Referring further to FIGS. 1, 2 and 3, the idler scroll shaft 56 is supported on a unique pivot bushing, generally designated by the numeral 98, which is supported for limited rotation on the stub shaft 94 and forms a bearing for the hollow cylindrical shaft 56. Such bearing is defined by an outer circumferential cylindrical surface 100 of the bushing 98. The bushing 98 is provided with a cylindrical bore 102, FIG. 3, whose center 104 is eccentric with respect to the center axis 106 of the bearing surface 100 and bore 57 of the idler scroll shaft 56. The axis 106 is coincident with the axis 60.
Referring further to FIG. 3, the stub shaft 94 includes a lower transverse bearing surface 110 formed therearound and a stepped distal end 112 forming a transverse diametral stop surface 114. Transverse stop surfaces 116 and 118 are formed on the pivot bushing 98, as shown in FIG. 3. The stop surfaces 116 and 118 are not coplanar and form an acute angle A with respect to each other, as shown in FIG. 3. Accordingly, when the pivot bushing 98 is assembled on the stub shaft 94, pivotal movement of the bushing may occur about the axis 104 as limited by the stop surfaces 116 and 118 engaging the cooperating stop surface 114.
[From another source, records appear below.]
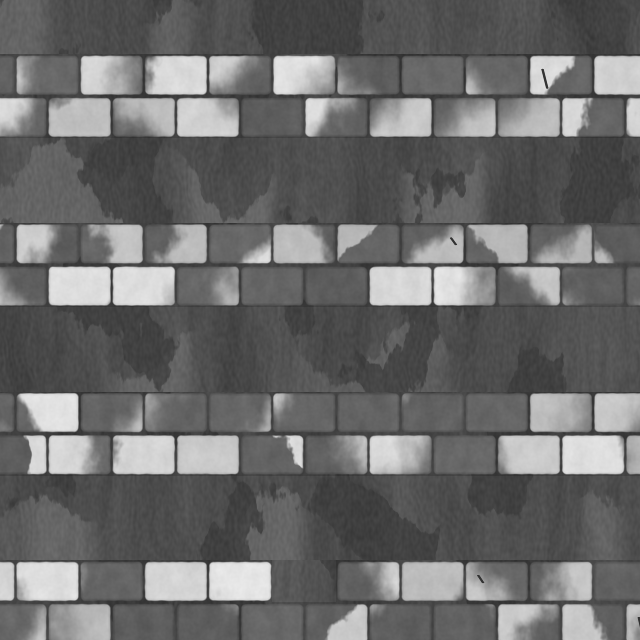
Write a Shadertoy shader that draws this texture.

```glsl
// Pairs of staggered, rounded grey bricks alternate with bands of stained wood.
// Bricks are rounded boxes with a random painted wash per cell; the wood layers
// stretched gradient noise, ragged washes, dark blots and fine warped grain.

#define BRICK_SIZE vec2(0.1003, 0.0659)
#define GAP        vec2(0.0040, 0.0058)
#define CORNER     0.0068
#define FIRST_LEFT 0.0241
#define FIRST_TOP  0.0846
#define WORN_ROW   12.0
#define LOST_SHARE 0.12
#define WOOD_DARK  0.235
#define WOOD_MID   0.305
#define WOOD_LIGHT 0.425
#define BRICK_DULL 0.385
#define SCRATCHED  0.05

float hash(vec2 p) {
    vec3 q = fract(p.xyx * 0.1031);
    q += dot(q, q.yzx + 33.33);
    return fract((q.x + q.y) * q.z);
}

float cornerSlope(vec2 corner, vec2 offset) {
    float angle = 6.2832 * hash(corner + 71.0);
    return dot(vec2(cos(angle), sin(angle)), offset);
}

// Gradient noise, roughly -1 to 1
float noise(vec2 p) {
    vec2 i = floor(p), f = p - i;
    vec2 w = f * f * f * (f * (f * 6.0 - 15.0) + 10.0);
    vec2 e = vec2(1.0, 0.0);
    float low  = mix(cornerSlope(i, f), cornerSlope(i + e, f - e), w.x);
    float high = mix(cornerSlope(i + e.yx, f - e.yx), cornerSlope(i + 1.0, f - 1.0), w.x);
    return 1.45 * mix(low, high, w.y);
}

float fbm(vec2 p) {
    float sum = 0.0, amp = 0.55;
    for (int i = 0; i < 4; i++) {
        sum += amp * noise(p);
        p = p * 2.03 + 17.3;
        amp *= 0.5;
    }
    return sum;
}

float roundedBox(vec2 p, vec2 halfSize, float radius) {
    vec2 q = abs(p) - halfSize + radius;
    return length(max(q, 0.0)) + min(max(q.x, q.y), 0.0) - radius;
}

float segment(vec2 p, vec2 a, vec2 b) {
    vec2 ab = b - a;
    return length(p - a - ab * clamp(dot(p - a, ab) / dot(ab, ab), 0.0, 1.0));
}

// height is 0 at the foot of the band and 1 at its top
float woodTone(vec2 p, float band, float height) {
    vec2 s = p + vec2(0.0, band * 3.7 + 20.0);
    float warp = fbm(s * vec2(9.0, 5.0));

    // Soft vertical columns and thin runs
    float tone = WOOD_MID + 0.10 * fbm(vec2(s.x * 8.0 + 0.4 * warp, s.y * 1.6));
    tone += 0.035 * fbm(s * vec2(45.0, 4.0));

    // Pale washes with ragged tops
    float top = 0.55 + 0.7 * noise(vec2(s.x * 8.0, band * 5.3 + 0.4));
    float ragged = 0.22 * fbm(s * vec2(48.0, 22.0));
    float wash = smoothstep(0.0, 0.07, top - height + ragged);
    wash *= smoothstep(0.0, 0.35, noise(vec2(s.x * 6.0 + 9.0, band * 3.1 + 0.7)) + 0.3 * ragged);
    tone = mix(tone, WOOD_LIGHT + 0.04 * warp, 0.75 * wash);

    // Dark blots, drawn out downwards
    float blot = noise(s * vec2(7.0, 6.0)) + 0.40 * fbm(s * vec2(34.0, 17.0));
    tone = mix(tone, WOOD_DARK, 0.75 * smoothstep(0.20, 0.27, blot));

    // Fine grain
    tone += 0.008 * sin(6.2832 * (s.x * 55.0 + 5.0 * warp + p.y * 5.0));
    return tone + 0.024 * noise(s * vec2(210.0, 110.0));
}

// local runs from -1 to 1 across the brick, edge is its signed distance
float brickTone(vec2 p, vec2 local, vec2 cell, float edge) {
    vec2 s = p + cell * 5.0 + 40.0;
    float level = mix(-1.6, 1.1, hash(cell + 3.0));
    float side = hash(cell + 13.0) < 0.5 ? -0.6 : 0.6;
    float lean = hash(cell + 23.0) - 0.5;
    float softness = mix(0.04, 0.75, hash(cell + 31.0));
    float wash = level + dot(local, vec2(side, lean)) + 0.5 * fbm(s * vec2(24.0, 17.0));
    float lit = smoothstep(-softness, softness, wash);

    float dull = BRICK_DULL + 0.05 * (hash(cell + 43.0) - 0.5);
    float tone = mix(dull, mix(0.70, 0.90, hash(cell + 53.0)), lit);
    tone += 0.05 * fbm(s * vec2(38.0, 30.0)) + 0.01 * noise(s * 180.0);
    tone -= 0.045 * smoothstep(-0.0045, -0.001, edge);

    // Occasional scratch
    float cut = segment(local, vec2(side, 0.3), vec2(side + 0.15, -0.5 - lean));
    float scratch = step(hash(cell + 61.0), SCRATCHED) * (1.0 - smoothstep(0.02, 0.06, cut));
    return mix(tone, 0.2, scratch);
}

void mainImage(out vec4 fragColor, in vec2 fragCoord) {
    vec2 p = fragCoord / iResolution.xy;
    float pixel = 1.0 / min(iResolution.x, iResolution.y);

    // Four rows per period: two of bricks, then two of open wood
    float down = (1.0 - p.y - FIRST_TOP) / BRICK_SIZE.y;
    float row = floor(down), band = floor(down / 4.0);
    float across = (p.x - FIRST_LEFT) / BRICK_SIZE.x - 0.5 * mod(row, 2.0);
    vec2 cell = vec2(floor(across), row);
    vec2 offset = vec2(fract(across) - 0.5, 0.5 - fract(down)) * BRICK_SIZE;
    vec2 halfSize = 0.5 * (BRICK_SIZE - GAP);
    float edge = roundedBox(offset, halfSize, CORNER) + 0.0006 * noise(p * 90.0);

    bool lost = row >= WORN_ROW && hash(cell + 83.0) < LOST_SHARE;
    float present = mod(row, 4.0) < 2.0 && !lost ? 1.0 : 0.0;
    float tone = woodTone(p, band, 2.0 - 0.5 * mod(down, 4.0));
    tone *= 1.0 - 0.15 * present;
    float cover = present * (1.0 - smoothstep(-pixel, pixel, edge));
    tone = mix(tone, brickTone(p, offset / halfSize, cell, edge), cover);
    fragColor = vec4(vec3(clamp(tone, 0.0, 1.0)), 1.0);
}
```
As previously mentioned, pressure lubricant may be introduced through the passage 92 to a chamber formed between the bushing 98 and the portion of end face 59 delimiting the bearing bore 57, to bias the scroll 54 toward the scroll 46 and to flow between the surface 100 and the bore 57 to lubricate the bearing formed thereby for the idler scroll 54. A circumferential lip seal 119, FIG. 1, is disposed on the stub shaft 94, and is operable to limit lubricant flow from the passage 92. The pressure of lubricant acting on the face 59 may be sufficient to urge the entire assembly of the scrolls 54 and 46 upwardly, viewing FIG. 1.
The configuration of the embodiment of the invention described above in conjunction with FIGS. 1 through 3 is derived from the realization that a resultant force is acting between the scroll members 46 and 54, primarily due to gas pressure forces acting on the wraps 50 and 62, tending to move the axis 60 toward the axis 52. This resultant force is indicated by the force vector 122 in FIG. 4, by way of example. The direction of this force vector is substantially unchanged, less than about 10° to 12°, for example, with respect to a line between the axes 52 and 60, over a wide range of operating pressure conditions of a typical vapor-compression refrigeration system compressor, such as the compressor 20. This resultant force 122 comprises a radial gas force 122r acting through the axis or center 60 toward the pivot axis 52 and a substantially tangential gas force 122t acting in a direction substantially normal to the axis 52 and tangential to the orbit radius 124 of the idler rotation axis 60. Radial compliance or permissible movement of the axes 52 and 60 with respect to each other may be obtained in order to provide for a suitable force exerted to assure sealing contact between the flank surfaces of the scroll wraps 50 and 62, to accommodate separation of the scroll wraps in the event of flow of slugs of liquid trapped in the respective compression chambers and to reduce the requirement for accuracy and positioning of the centers 52 and 60 with respect to each other and the geometry of the scroll wraps in the fabrication of a scroll type apparatus such as the compressor 20.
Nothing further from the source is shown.